With our family being a part of the community for over 100+ years, our family ties run deep. We value this community and feel like each neighbor are a part of our family. Growing up, we always had a home base we visited for any family events or holidays; that place was Buddy’s. Buddy became the icon for our family and our glue for all things. She taught us the values of life, love, and family. We owe so much to her for providing us with all of the memories and life lessons. When it came time to name the store, her’s was the only one that came to mind.

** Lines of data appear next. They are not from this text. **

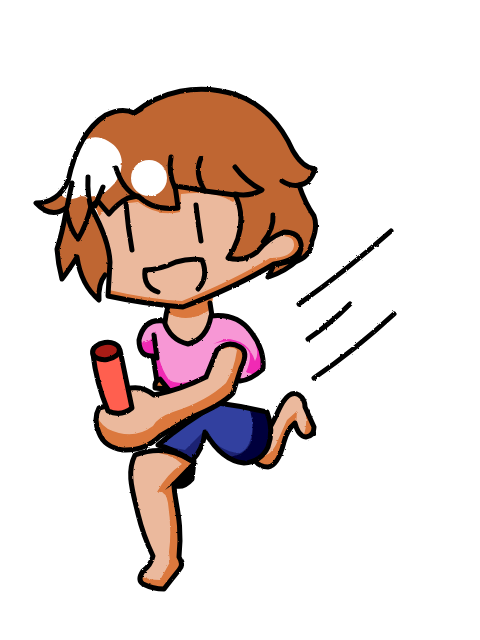
<!DOCTYPE html>
<html lang="en">
<head>
<meta charset="utf-8">
<title>Relay runner</title>
<style>
:root{--ink:#000;--paper:#fff;--hair:#bf6633;--skin:#ebb99d;--skin-shade:#db783c;--shirt:#f797d5;--shirt-shade:#f02bb4;--shorts:#30409f;--shorts-mid:#1c2373;--shorts-dark:#05053c;--baton:#ff5f50;--baton-end:#a91d17}
html,body{margin:0;background:var(--paper);overflow:hidden}
svg{display:block;width:480px;height:640px}
.line{fill:none;stroke:var(--ink);stroke-width:5;stroke-linecap:round;stroke-linejoin:round}
.hair{fill:var(--hair)}
.skin{fill:var(--skin)}
.skin-shade{fill:var(--skin-shade)}
.shirt{fill:var(--shirt)}
.shirt-shade{fill:var(--shirt-shade)}
.shorts{fill:var(--shorts)}
.shorts-mid{fill:var(--shorts-mid)}
.shorts-dark{fill:var(--shorts-dark)}
.shine{fill:var(--paper)}
.baton{fill:var(--baton)}
.baton-end{fill:var(--baton-end)}
</style>
</head>
<body>
<svg viewBox="0 0 480 640" role="img" aria-label="Cartoon child with short brown hair running with a relay baton">
<defs>
<filter id="brush" x="0" y="0" width="480" height="640" filterUnits="userSpaceOnUse">
<feTurbulence type="fractalNoise" baseFrequency=".35" numOctaves="1" seed="4" result="grain"/>
<feDisplacementMap in="SourceGraphic" in2="grain" scale="2.5"/>
</filter>
<path id="back-leg-shape" d="M262 436C273 428 276 413 283 402Q291 390 299 395Q305 399 305 407L314 427Q314 436 306 437Q298 436 295 423Q287 430 284 442Q278 466 268 467Q260 467 255 461Z"/>
<path id="front-leg-shape" d="M135 455C126 473 133 492 138 514Q143 535 153 556Q151 565 143 571Q137 580 143 584Q153 589 164 589Q171 580 179 570Q184 565 179 557Q183 531 177 514Q174 501 174 484L194 462Q165 444 135 455Z"/>
<path id="shorts-shape" d="M158 445Q184 423 218 403Q242 406 267 412Q274 430 268 447Q261 462 244 463Q222 461 205 432Q203 449 192 461Q176 450 158 445Z"/>
<path id="shirt-shape" d="M164 321Q144 318 139 340Q139 357 153 356L158 388Q180 396 206 383L222 371L240 381Q251 380 263 369Q265 350 251 332Q237 313 211 316Q207 339 188 344Q170 340 164 321Z"/>
<path id="arm-shape" d="M217 350Q228 340 240 347Q249 352 241 368L233 393Q222 405 192 417L160 436Q145 451 123 450Q104 447 99 433Q93 419 99 408L130 388Q148 390 158 395Q180 390 206 377Z"/>
<path id="face-shape" d="M88 190Q108 232 110 262L108 296Q145 304 183 307Q236 287 274 264Q298 261 302 246Q301 231 286 232L262 175L130 170Z"/>
<path id="crown-shape" d="M36 203Q58 203 68 181C74 153 85 128 106 115Q122 107 134 113C160 92 197 82 237 95C264 105 281 124 293 151Q303 168 315 169Q310 184 299 185Q305 203 314 216Q318 227 312 241Q311 257 294 262Q302 253 301 244Q299 232 284 232Q268 238 257 252Q244 262 228 258Q241 240 241 218Q240 203 235 195Q220 193 205 191Q190 188 175 186Q177 199 178 208Q153 211 138 196L128 198Q118 203 109 214Q103 207 98 201L91 206Q86 226 78 239Q69 228 66 208Q51 219 36 203Z"/>
<clipPath id="in-back-leg"><use href="#back-leg-shape"/></clipPath>
<clipPath id="in-front-leg"><use href="#front-leg-shape"/></clipPath>
<clipPath id="in-shorts"><use href="#shorts-shape"/></clipPath>
<clipPath id="in-shirt"><use href="#shirt-shape"/></clipPath>
<clipPath id="in-arm"><use href="#arm-shape"/></clipPath>
<clipPath id="in-face"><use href="#face-shape"/></clipPath>
<clipPath id="in-crown"><use href="#crown-shape"/></clipPath>
</defs>

<g filter="url(#brush)">
<g id="speed-lines" class="line">
<path d="M299 304Q347 270 391 231M308 339Q330 324 350 304M314 378Q355 350 394 314"/>
</g>

<g id="back-leg">
<use href="#back-leg-shape" class="skin"/>
<g clip-path="url(#in-back-leg)" class="skin-shade">
<path d="M250 455Q270 462 278 440L287 420L297 411L296 426L284 445L272 472H250ZM304 404L318 424V442H300Q310 428 304 404Z"/>
</g>
<use href="#back-leg-shape" class="line"/>
</g>

<g id="front-leg">
<path d="M166 490Q176 476 194 461L192 479Q184 488 176 486Z" class="line" style="fill:var(--ink)"/>
<use href="#front-leg-shape" class="skin"/>
<g clip-path="url(#in-front-leg)" class="skin-shade">
<path d="M130 455Q165 447 182 464Q167 474 157 492Q166 490 168 503Q172 530 169 552L170 562Q164 573 160 580Q149 580 136 575V595H190V450H130Z"/>
</g>
<path class="line" d="M174 484C174 501 183 520 179 557Q184 565 179 570Q171 580 164 589Q153 589 143 584Q137 580 143 571Q151 565 153 556Q143 535 138 514C133 492 126 473 135 455Q165 444 190 460"/>
<path d="M165 490L194 460L192 481L181 487L175 483Z" fill="var(--ink)"/>
</g>

<g id="shorts">
<use href="#shorts-shape" class="shorts"/>
<g clip-path="url(#in-shorts)">
<path class="shorts-mid" d="M205 430L185 450L170 447L190 465L206 452ZM205 430Q218 452 240 453Q252 448 253 422L252 405H280V470H205Z"/>
<path class="shorts-dark" d="M249 407Q256 430 250 444Q245 455 229 457L244 466L275 450V408Z"/>
</g>
<use href="#shorts-shape" class="line"/>
</g>

<g id="neck">
<path class="skin" d="M165 302Q170 318 165 326Q171 342 188 344Q207 339 211 318L212 298Z"/>
<path class="skin-shade" d="M164 303L213 298L211 309Q190 324 169 314Z"/>
</g>

<g id="shirt">
<use href="#shirt-shape" class="shirt"/>
<g clip-path="url(#in-shirt)" class="shirt-shade">
<path d="M138 342Q151 345 156 331Q156 362 169 380Q184 389 210 371L218 351L222 373L208 390L155 395V358H135ZM213 344Q233 337 246 348Q254 354 246 372L270 380V350Q257 332 251 332Q261 352 255 361Q248 339 225 339Z"/>
</g>
<use href="#shirt-shape" class="line"/>
<path class="line" d="M154 335L157 358"/>
<path class="line" d="M168 306Q166 314 165 322M210 303L212 316"/>
</g>

<g id="arm">
<path class="skin-shade line" style="fill:var(--skin-shade)" d="M155 388Q154 381 160 379L168 389Z"/>
<use href="#arm-shape" class="skin"/>
<g clip-path="url(#in-arm)" class="skin-shade">
<path d="M216 352Q232 344 237 350Q234 370 226 383Q207 401 173 412Q158 417 153 426Q133 441 108 429Q97 422 96 410V455H165L245 400V345Q230 338 216 350Z"/>
</g>
<path class="line" d="M206 377L217 350Q228 340 240 347Q249 352 241 368L233 393Q222 405 192 417L160 436Q145 451 123 450Q104 447 99 433Q93 419 99 408L110 405M131 388Q143 386 154 395Q180 390 206 377"/>
</g>

<g id="baton">
<path class="baton" d="M93 354Q96 382 108 411Q121 417 132 408L120 350Z"/>
<path class="line" d="M93 354Q96 382 108 411Q121 417 132 408L120 350"/>
<ellipse class="baton-end" cx="106" cy="351" rx="13" ry="8" transform="rotate(-8 106 351)"/>
<ellipse class="line" cx="106" cy="351" rx="13.5" ry="8.5" transform="rotate(-8 106 351)"/>
</g>

<g id="back-hair">
<path class="hair" d="M66 208Q62 234 57 249Q58 264 62 279Q69 270 77 257Q81 285 99 300Q98 284 109 274L108 240L92 205Z"/>
<path class="line" d="M66 212Q62 234 57 249Q58 264 62 279Q69 270 77 257Q81 285 99 300Q98 284 105 275"/>
<path class="hair line" style="fill:var(--hair)" d="M274 265L268 277Q285 272 299 259Z"/>
</g>

<g id="face">
<use href="#face-shape" class="skin"/>
<g clip-path="url(#in-face)" class="skin-shade">
<path d="M85 185L98 218Q108 203 120 204L138 202Q158 217 180 212L181 194Q215 190 233 202L245 190L170 165ZM109 290Q147 299 182 301Q234 280 270 258Q292 258 294 246Q295 237 284 236L295 228L308 245L300 269L185 314L105 302Z"/>
</g>
<path class="line" d="M91 207Q109 240 110 262L108 296Q145 304 183 307Q236 287 274 264Q298 261 302 246Q301 231 284 232"/>
<path class="line" d="M126 204Q128 228 132 250M196 205Q198 223 201 241"/>
<path class="skin-shade" d="M145 272Q170 263 204 260Q207 275 199 287Q174 299 154 291Q146 287 145 272Z" style="fill:var(--skin)"/>
<path class="line" d="M198 289Q209 277 202 260Q190 258 176 262Q159 270 145 270Q143 287 158 292"/>
</g>

<g id="front-hair">
<use href="#crown-shape" class="hair"/>
<g clip-path="url(#in-crown)" class="shine">
<path d="M78 145Q92 132 108 141Q121 148 122 163Q121 179 110 188Q100 199 81 196Q66 205 57 189Z"/>
<circle cx="149" cy="178" r="18"/>
</g>
<use href="#crown-shape" class="line"/>
<path class="line" d="M72 183L67 207M88 177Q87 196 92 211M103 187L95 206M116 168Q123 190 138 197M171 157Q168 173 175 188M201 158Q194 174 205 191M235 167Q246 182 262 190Q249 197 235 194M282 181Q291 187 300 185M273 215Q274 229 263 242M134 113L141 109"/>
</g>
</g>
</svg>
</body>
</html>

Donna Othella “Buddy” Howell was the third daughter of John and Othella Howell, and was one of 15 children. Her daddy built the house in which she was born and lived in for over 90 years. The majority of those years she lived with her older sister Annie Howell Rabon. She was like a second mother to Annie’s daughter Frances Gregory, and a second grandmother to Frances and Jim’s children Bo, Lynn and Hope Gregory. She preferred they call her “Buddy” instead of Aunt Donna. The name stuck and she was affectionately called “Buddy” for the rest of her 98 years.
A very strong and independent woman, Buddy worked in the operating room at Fort Jackson, now known as Moncrief Army Hospital, for all of her adult life. After Annie remarried in the 1960’s and moved to Lugoff, Buddy stayed on in the family home alone. She had all sorts of farm animals over the years – cows, goats, pigs, horses – and cared for them and her farm well into her 80’s. As long as she was able, she traveled to North Carolina to visit her brothers’ families, and she was always up for vacation trips with the Gregory’s. She loved the mountains, the beach and everywhere in between.
Some of Buddy’s favorite sayings were “You can go home when you can’t go anywhere else”; “Why, I’m just like bad money – I’m likely to show up any time”; and, whenever anyone expressed concern about her going home alone after dark, she would say “That ole devil can get me in the daylight just as well as he can at night.”
She was a founding member of Cedar Creek Methodist Church and was a member of the Eastern Star. She lived a life of service to others – her family, her friends, and her community. Buddy was a remarkable woman and a true friend to all.
From our family to yours!
Share any stories about Buddy or someone like her in your family!